A biological membrane or biomembrane is an enclosing or separating membrane that acts as a selectively permeable barrier within living things. Biological membranes, in the form of cell membranes, often consist of a phospholipid bilayer with embedded, integraland peripheral proteins used in communication and transportation of chemicals and ions. Bulk lipid in membrane provides a fluid matrix for proteins to rotate and laterally diffuse for physiological functioning. Proteins are adapted to high membrane fluidity environment of lipid bilayer with the presence of an annular lipid shell, consisting of lipid molecules bound tightly to surface of integral membrane proteins. The cellular membranes should not be confused with isolating tissues formed by layers of cells, such as mucous membranes and basement membranes.

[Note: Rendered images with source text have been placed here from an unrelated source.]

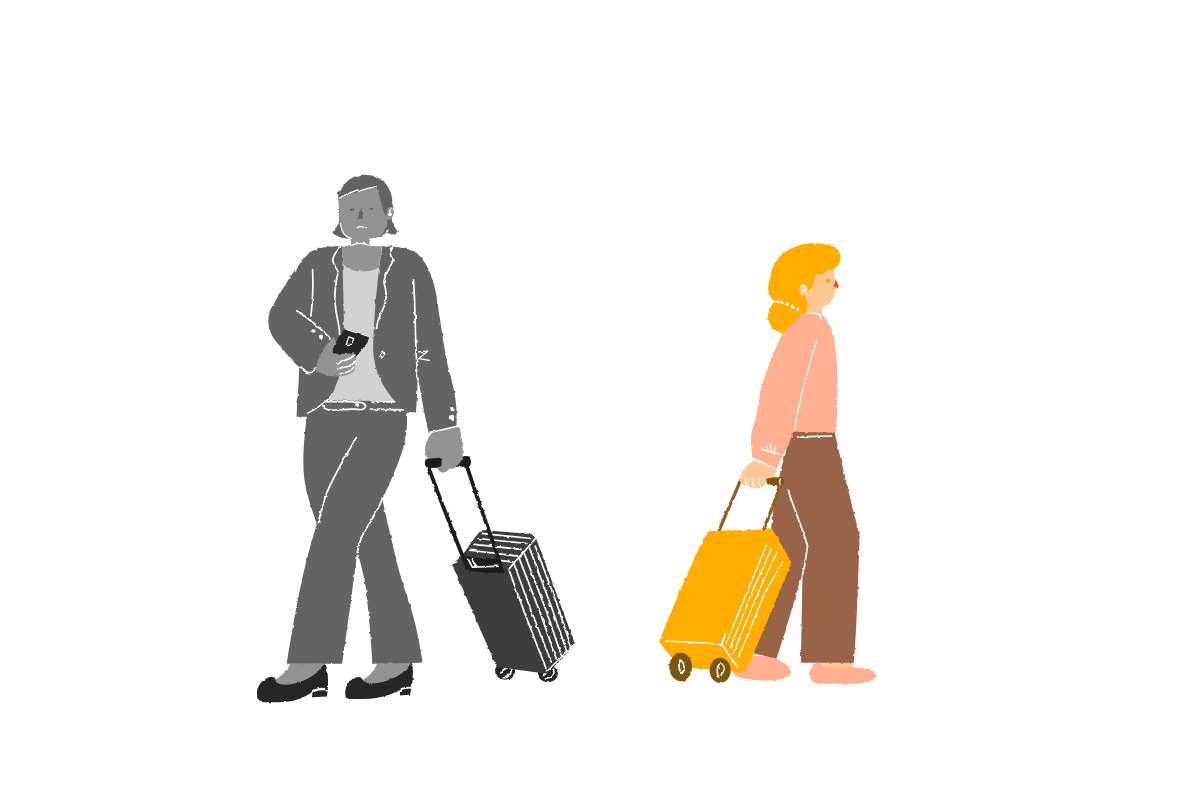
<!DOCTYPE html>
<html lang="en">
<head>
<meta charset="utf-8">
<title>Two travellers</title>
<style>
:root{
  --paper:#ffffff;
  --suit:#646464;
  --suit-hair:#636363;
  --grey-skin:#939393;
  --grey-feature:#636363;
  --grey-shirt:#d2d2d2;
  --ink:#282828;
  --case-dark:#3e3e3e;
  --handle-dark:#1f1f1f;
  --yellow:#ffae00;
  --skin:#ffc793;
  --peach:#ffb090;
  --brown:#99644a;
  --olive:#7b560f;
  --rod:#8a6420;
  --red:#ff4a0a;
}
html,body{margin:0;padding:0;background:var(--paper)}
body{width:1200px;height:809px;overflow:hidden}
.artboard{display:block;width:1200px;height:809px}
.line{fill:none;stroke:var(--paper);stroke-width:2;stroke-linecap:round;stroke-linejoin:round}
.thin{stroke-width:1.5}
.dot{fill:var(--paper)}
.suit{fill:var(--suit)}
.suit-hair{fill:var(--suit-hair)}
.grey-skin{fill:var(--grey-skin)}
.grey-feature{fill:var(--grey-feature)}
.grey-shirt{fill:var(--grey-shirt)}
.ink{fill:var(--ink)}
.case-dark{fill:var(--case-dark)}
.handle-dark{fill:var(--handle-dark)}
.rod-dark{fill:none;stroke:var(--handle-dark);stroke-width:4.5;stroke-linecap:round}
.yellow{fill:var(--yellow)}
.skin{fill:var(--skin)}
.peach{fill:var(--peach)}
.brown{fill:var(--brown)}
.olive{fill:var(--olive)}
.rod-olive{fill:none;stroke:var(--rod);stroke-width:4;stroke-linecap:round}
.red{fill:var(--red)}
</style>
</head>
<body>
<svg class="artboard" viewBox="0 0 1428 963" preserveAspectRatio="none" role="img" aria-label="A grey woman in a suit with a dark suitcase and a colourful woman with a yellow suitcase walk in opposite directions">
  <defs>
    <filter id="crayon-edge" x="-5%" y="-5%" width="110%" height="110%">
      <feTurbulence type="fractalNoise" baseFrequency="0.16" numOctaves="2" seed="7" result="grain"/>
      <feDisplacementMap in="SourceGraphic" in2="grain" scale="3.2" xChannelSelector="R" yChannelSelector="G"/>
    </filter>
    <g id="pump">
      <path class="grey-skin" d="M324 812 C332 806 343 799 345 790 L387 790 L387 800 L366 816 L334 820 Z"/>
      <path class="ink" d="M306 828 C305 818 310 811 318 807 C323 805 326 805 327 809 C328 813 333 815 341 815 C360 814 378 803 386 791 L388 792 C391 803 391 817 389 829 L371 830 L370 825 C361 831 349 836 332 836 L313 836 C308 836 306 833 306 828 Z"/>
      <path class="line" d="M389 821 C382 820 374 821 371 825 L370 830 M373 823 C377 820 382 819 386 820"/>
    </g>
  </defs>

  <g id="business-traveller" filter="url(#crayon-edge)">
    <g id="pumps">
      <use href="#pump"/>
      <path class="grey-skin" d="M428 812 C438 806 446 799 449 789 L490 789 L490 798 L468 815 L436 818 Z"/>
      <path class="ink" d="M411 827 C410 817 415 810 422 807 C428 805 430 806 432 810 C435 814 442 814 450 813 C467 810 482 802 489 789 L491 791 C492 803 491 816 488 827 L475 828 L474 822 C464 828 450 832 434 832 L416 832 C412 832 411 830 411 827 Z"/>
      <path class="line" d="M490 819 C484 818 477 819 475 823 L475 828"/>
    </g>

    <g id="suit-trousers">
      <path class="suit" d="M366 478 L483 478 C486 505 484 520 478 539 C471 560 463 577 455 594 C460 618 465 639 471 664 C477 690 484 708 490 727 C496 748 500 770 503 789 L443 790 C442 760 438 728 436 703 C433 685 429 670 425 655 C424 674 420 694 418 712 C415 733 413 748 411 764 L407 790 L341 790 C345 765 349 742 354 716 C360 685 368 652 377 624 C371 605 364 588 362 569 C359 542 363 513 366 490 Z"/>
      <path class="line" d="M424 521 C410 545 393 573 387 592 C383 604 381 612 379 622"/>
      <path class="line" d="M455 593 C451 606 441 620 433 634 C428 643 427 650 425 658"/>
    </g>

    <path class="grey-shirt" d="M405 293 L456 293 L447 370 L448 430 L472 478 L391 477 L405 440 Z"/>
    <path class="suit" d="M391 476 L471 478 L480 489 L372 490 Z"/>
    <g id="belt">
      <path class="line" d="M384 484 C389 489 392 488 400 488 L421 487 M441 487 L480 488 M386 478 L421 478 M443 479 L470 478"/>
      <path class="line" d="M421 479 C431 478 435 480 435 484 C434 488 428 488 422 487"/>
      <circle class="dot" cx="425" cy="482" r="2.4"/>
    </g>

    <g id="head">
      <path class="suit-hair" d="M403 238 C404 220 418 208 434 208 C455 208 468 224 467 244 L466 262 C468 268 471 272 475 275 C470 279 466 280 462 278 C456 282 447 284 438 284 L415 284 C408 284 400 281 395 277 C400 272 403 268 404 262 Z"/>
      <path class="grey-skin" d="M417 282 L439 282 L440 293 L454 293 L451 318 C440 325 418 326 408 314 L407 293 L418 292 Z"/>
      <path class="grey-skin" d="M403 238 C413 230 421 228 427 227 C435 225 443 223 448 223 C453 234 454 248 459 257 L461 262 C462 275 453 283 441 284 L417 284 C408 282 404 274 404 262 Z"/>
      <path class="suit-hair" d="M403 238 L402 228 L446 219 L449 222 C440 224 433 226 425 229 C416 230 410 233 403 238 Z"/>
      <path class="grey-skin" d="M461 249 C465 244 470 246 469 252 C468 259 464 263 459 261 Z"/>
      <path class="line thin" d="M404 236 C412 230 419 229 426 226 M427 228 C433 224 441 224 448 222"/>
      <path class="line thin" d="M405 266 C406 276 410 282 418 284 M439 285 C450 284 459 281 462 274"/>
      <path class="line thin" d="M418 292 C425 289 433 289 439 292"/>
      <path class="line thin" d="M463 254 C464 248 468 246 469 251"/>
      <circle class="dot" cx="464" cy="255" r="2.2"/>
      <path class="grey-feature" d="M416 249 L421 248 L421 251 L417 251 Z M440 247 L444 247 L444 250 L440 249 Z M430 248 L432 260 L425 261 Z"/>
      <path class="line thin" d="M425 271 C429 269 433 270 436 272"/>
    </g>

    <g id="blazer">
      <path class="suit" d="M407 293 C390 293 377 295 369 300 C351 318 335 346 322 368 C317 380 319 396 329 407 C338 417 347 429 356 437 C356 458 353 478 353 496 L365 496 C382 488 396 472 403 450 L408 430 C410 397 409 360 408 330 Z"/>
      <path class="suit" d="M455 293 C470 293 482 295 490 298 C504 304 514 324 519 350 C524 379 528 417 535 444 C541 463 545 488 543 508 L510 514 C504 490 501 468 497 447 C497 463 496 477 495 491 L484 490 C466 477 445 450 444 416 C445 375 449 330 455 293 Z"/>
      <path class="line" d="M405 294 C400 300 396 304 396 310 C396 317 401 318 402 323 C400 337 397 349 399 363 C400 377 405 391 404 398"/>
      <path class="line" d="M467 295 C464 300 463 304 468 309 C465 318 457 328 457 336 C460 348 461 357 456 367 C451 377 449 383 448 391"/>
      <path class="line" d="M372 321 C373 342 372 359 370 376 M353 370 C367 379 382 391 396 406 M357 437 C362 442 366 445 371 443 L375 438"/>
      <path class="line" d="M492 333 C494 360 494 388 495 415 L497 452"/>
      <path class="line thin" d="M498 419 L509 418 L498 427 L511 429"/>
      <path class="line thin" d="M365 492 C376 489 386 478 392 474 M455 418 C452 420 452 425 455 426 C457 423 457 420 455 418"/>
      <g class="dot"><ellipse cx="373" cy="394" rx="2.6" ry="2"/><ellipse cx="382" cy="401" rx="2.5" ry="2.7"/><ellipse cx="538" cy="487" rx="2" ry="2.5"/><ellipse cx="538" cy="497" rx="2.6" ry="3.2"/></g>
      <path class="line" d="M513 515 L546 507"/>
    </g>

    <g id="phone-hand">
      <path class="grey-skin" d="M375 440 C379 424 386 410 397 402 L405 414 L421 419 C425 424 424 429 422 433 C424 438 422 442 418 444 C413 449 395 449 386 446 Z"/>
      <path class="ink" d="M396 415 C401 406 405 396 411 391 L437 399 C440 401 439 404 437 408 C431 416 427 421 422 426 C413 428 405 422 396 419 Z"/>
      <path class="line thin" d="M412 392 L438 400 M412 410 L415 401 L421 403 L418 410 Z"/>
      <path class="grey-skin" d="M400 424 C408 420 415 422 421 419 L423 428 L421 438 L404 442 Z"/>
      <path class="line" d="M401 432 C409 429 416 429 421 423 M402 439 C411 436 417 438 423 430 M405 445 C412 444 418 442 421 437"/>
    </g>

    <g id="dark-suitcase">
      <g class="ink"><ellipse cx="601" cy="799" rx="12" ry="10"/><ellipse cx="652" cy="802" rx="12" ry="10"/></g>
      <path class="line" d="M596 801 C599 796 605 793 608 797 C609 803 604 807 599 807 M647 804 C649 797 657 793 659 799 C660 805 654 809 649 808"/>
      <path class="case-dark" d="M538 672 L547 664 C556 655 562 643 570 634 L575 631 L633 636 L638 641 L684 766 C674 779 662 791 651 802 L591 794 Z"/>
      <path class="line" d="M606 677 C617 663 628 653 637 641 M606 679 C618 713 633 753 650 796"/>
      <path class="line" d="M573 635 L632 641 M569 641 L627 647 M564 648 L620 654 M559 655 L616 662 M568 664 L611 669"/>
      <path class="line" d="M612 672 L632 727 L656 788 M618 665 L643 730 L662 784 M624 659 L650 727 L668 780 M630 652 L656 722 L674 774 M637 650 L662 717 L679 768"/>
      <path class="line thin" d="M538 671 L544 669 M651 799 L683 767"/>
      <path class="handle-dark" d="M554 662 L595 665 L600 683 L559 680 Z"/>
      <path class="line" d="M557 665 L562 675 L593 674 M561 665 L566 674"/>
      <path class="rod-dark" d="M510 556 C524 596 541 638 556 676 M556 556 C570 600 585 639 598 680"/>
    </g>
    <g id="trailing-hand">
      <path class="handle-dark" d="M509 546 L557 543 C561 546 561 551 559 555 L511 557 C505 556 504 549 509 546 Z"/>
      <path class="grey-skin" d="M514 515 L547 508 C550 522 552 537 550 546 C546 554 541 558 534 558 C531 564 524 564 520 558 L526 546 L508 545 C504 535 506 524 514 515 Z"/>
      <path class="handle-dark" d="M508 546 L523 545 C527 548 526 554 523 556 L510 557 C504 555 505 549 508 546 Z M552 543 C558 542 560 546 560 550 C559 555 554 556 549 555 Z"/>
    </g>
  </g>

  <g id="holiday-traveller" filter="url(#crayon-edge)">
    <g id="slippers">
      <path class="skin" d="M978 784 L1013 786 L1016 797 L974 797 Z"/>
      <path class="peach" d="M872 803 C878 792 886 784 895 780 L921 782 C928 787 941 792 942 799 C941 807 928 810 912 810 C896 810 883 809 872 803 Z"/>
      <path class="peach" d="M964 804 C962 797 968 790 975 789 C984 798 1000 797 1012 794 C1025 796 1042 796 1043 804 C1041 812 1027 814 1011 814 L975 814 C968 813 965 810 964 804 Z"/>
    </g>

    <g id="trousers">
      <path class="brown" d="M944 512 L993 513 C1000 546 1012 594 1023 638 C1021 690 1020 742 1016 789 L953 789 L955 682 C945 716 934 754 924 784 L889 776 L917 640 C919 601 929 550 944 512 Z"/>
      <path class="line" d="M949 520 L989 519"/>
      <path class="line" d="M938 584 C945 606 955 629 961 650 L957 676 L955 684"/>
    </g>

    <g id="sweater">
      <path class="peach" d="M957 371 L978 374 C986 384 993 396 993 408 C998 435 997 474 995 515 L945 514 L924 558 C914 553 904 548 895 544 C894 532 893 524 894 515 C900 499 903 483 904 469 C910 446 920 420 931 398 C938 388 947 379 957 371 Z"/>
      <path class="line thin" d="M972 405 C965 426 960 446 955 466 C950 485 947 497 946 511"/>
      <path class="line" d="M906 535 L928 541"/>
      <path class="line thin" d="M913 531 L914 537 M917 529 L918 537 M923 531 L921 538"/>
    </g>

    <g id="profile-head">
      <path class="skin" d="M962 325 L991 318 C993 327 995 337 994 343 C993 352 993 361 979 365 L978 375 L958 372 L956 340 Z"/>
      <path class="yellow" d="M959 371 C949 377 940 390 932 397 C921 395 913 385 914 375 C915 367 919 362 922 359 C911 351 914 335 917 332 C917 314 930 299 948 293 C961 288 976 289 987 292 C998 295 1003 305 999 313 C996 320 989 321 984 321 C983 326 976 328 971 326 C969 336 967 345 960 348 C957 353 959 356 961 361 C961 366 960 369 959 371 Z"/>
      <path class="skin" d="M953 341 C956 336 961 338 961 345 C961 351 957 353 953 351 C950 348 951 344 953 341 Z"/>
      <circle class="dot" cx="956" cy="346" r="2.2"/>
      <path class="line thin" d="M954 342 C957 339 959 341 959 345"/>
      <circle class="yellow" cx="985" cy="334" r="2.6"/>
      <path class="red" d="M994 333 C996 335 998 338 998 342 L992 342 Z"/>
      <g class="dot"><circle cx="926" cy="359" r="2.1"/><circle cx="931" cy="360" r="2.1"/><circle cx="937" cy="362" r="2.2"/><circle cx="943" cy="365" r="2.2"/><circle cx="950" cy="368" r="2.2"/></g>
      <path class="line thin" d="M918 356 C920 359 922 359 924 359"/>
      <path class="line" d="M960 373 C966 372 972 373 976 375 L977 380"/>
    </g>

    <g id="yellow-suitcase">
      <path class="rod-olive" d="M881 572 C873 592 864 611 856 631 M930 575 C923 594 916 612 909 630"/>
      <path class="yellow" d="M785 762 C801 722 820 677 838 640 L844 632 L919 630 C927 642 935 657 942 670 L890 794 C888 801 881 802 875 800 L804 793 L800 783 C795 777 787 769 785 762 Z"/>
      <path class="line" d="M792 763 C815 764 837 765 859 767 C860 763 861 759 863 755 M859 767 C864 775 870 783 878 795"/>
      <path class="line thin" d="M864 766 L912 649 M869 771 L897 700 L918 653 M873 777 L906 696 L925 657 M879 782 L910 706 L931 669"/>
      <g id="wheels">
        <ellipse class="olive" cx="810" cy="794" rx="13.5" ry="17"/>
        <ellipse class="olive" cx="857" cy="798" rx="12.5" ry="15"/>
        <path class="line" d="M810 785 C814 790 816 797 811 802 C808 797 807 790 810 785 M857 789 C853 794 853 801 855 806"/>
        <path class="line thin" d="M859 790 C864 795 862 800 857 804 M814 792 C815 796 813 800 811 802"/>
      </g>
    </g>

    <g id="gripping-hand">
      <path class="olive" d="M911 568 L931 568 C935 570 934 576 930 578 L913 577 Z"/>
      <path class="skin" d="M898 548 L923 557 C925 561 923 566 920 568 L912 570 C912 575 910 578 906 580 C897 582 884 580 880 572 C881 562 889 553 898 548 Z"/>
      <path class="line thin" d="M887 569 C887 573 888 576 889 578 M895 569 C895 574 896 577 897 579 M903 570 C903 574 904 577 905 578"/>
      <path class="line thin" d="M929 570 C927 573 927 575 929 577 M896 546 L921 557"/>
    </g>
  </g>
</svg>
</body>
</html>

Membranous organelles help to compartmentalize the cell so that each reaction in the organelle is separate from those of other organelles and have a variety of organelles that carry out different functions simultaneously, thereby increasing efficiency. Membranes also offer protection. In addition, the organelles can also be in logical proximity to others that have related functions. For example, organelles producing proteins within the cell can be near other organelles involved in transporting the proteins out of the cell. Nuclear membranes around DNA allow for the regulation of different materials into and out of the nucleus and protection of DNA material.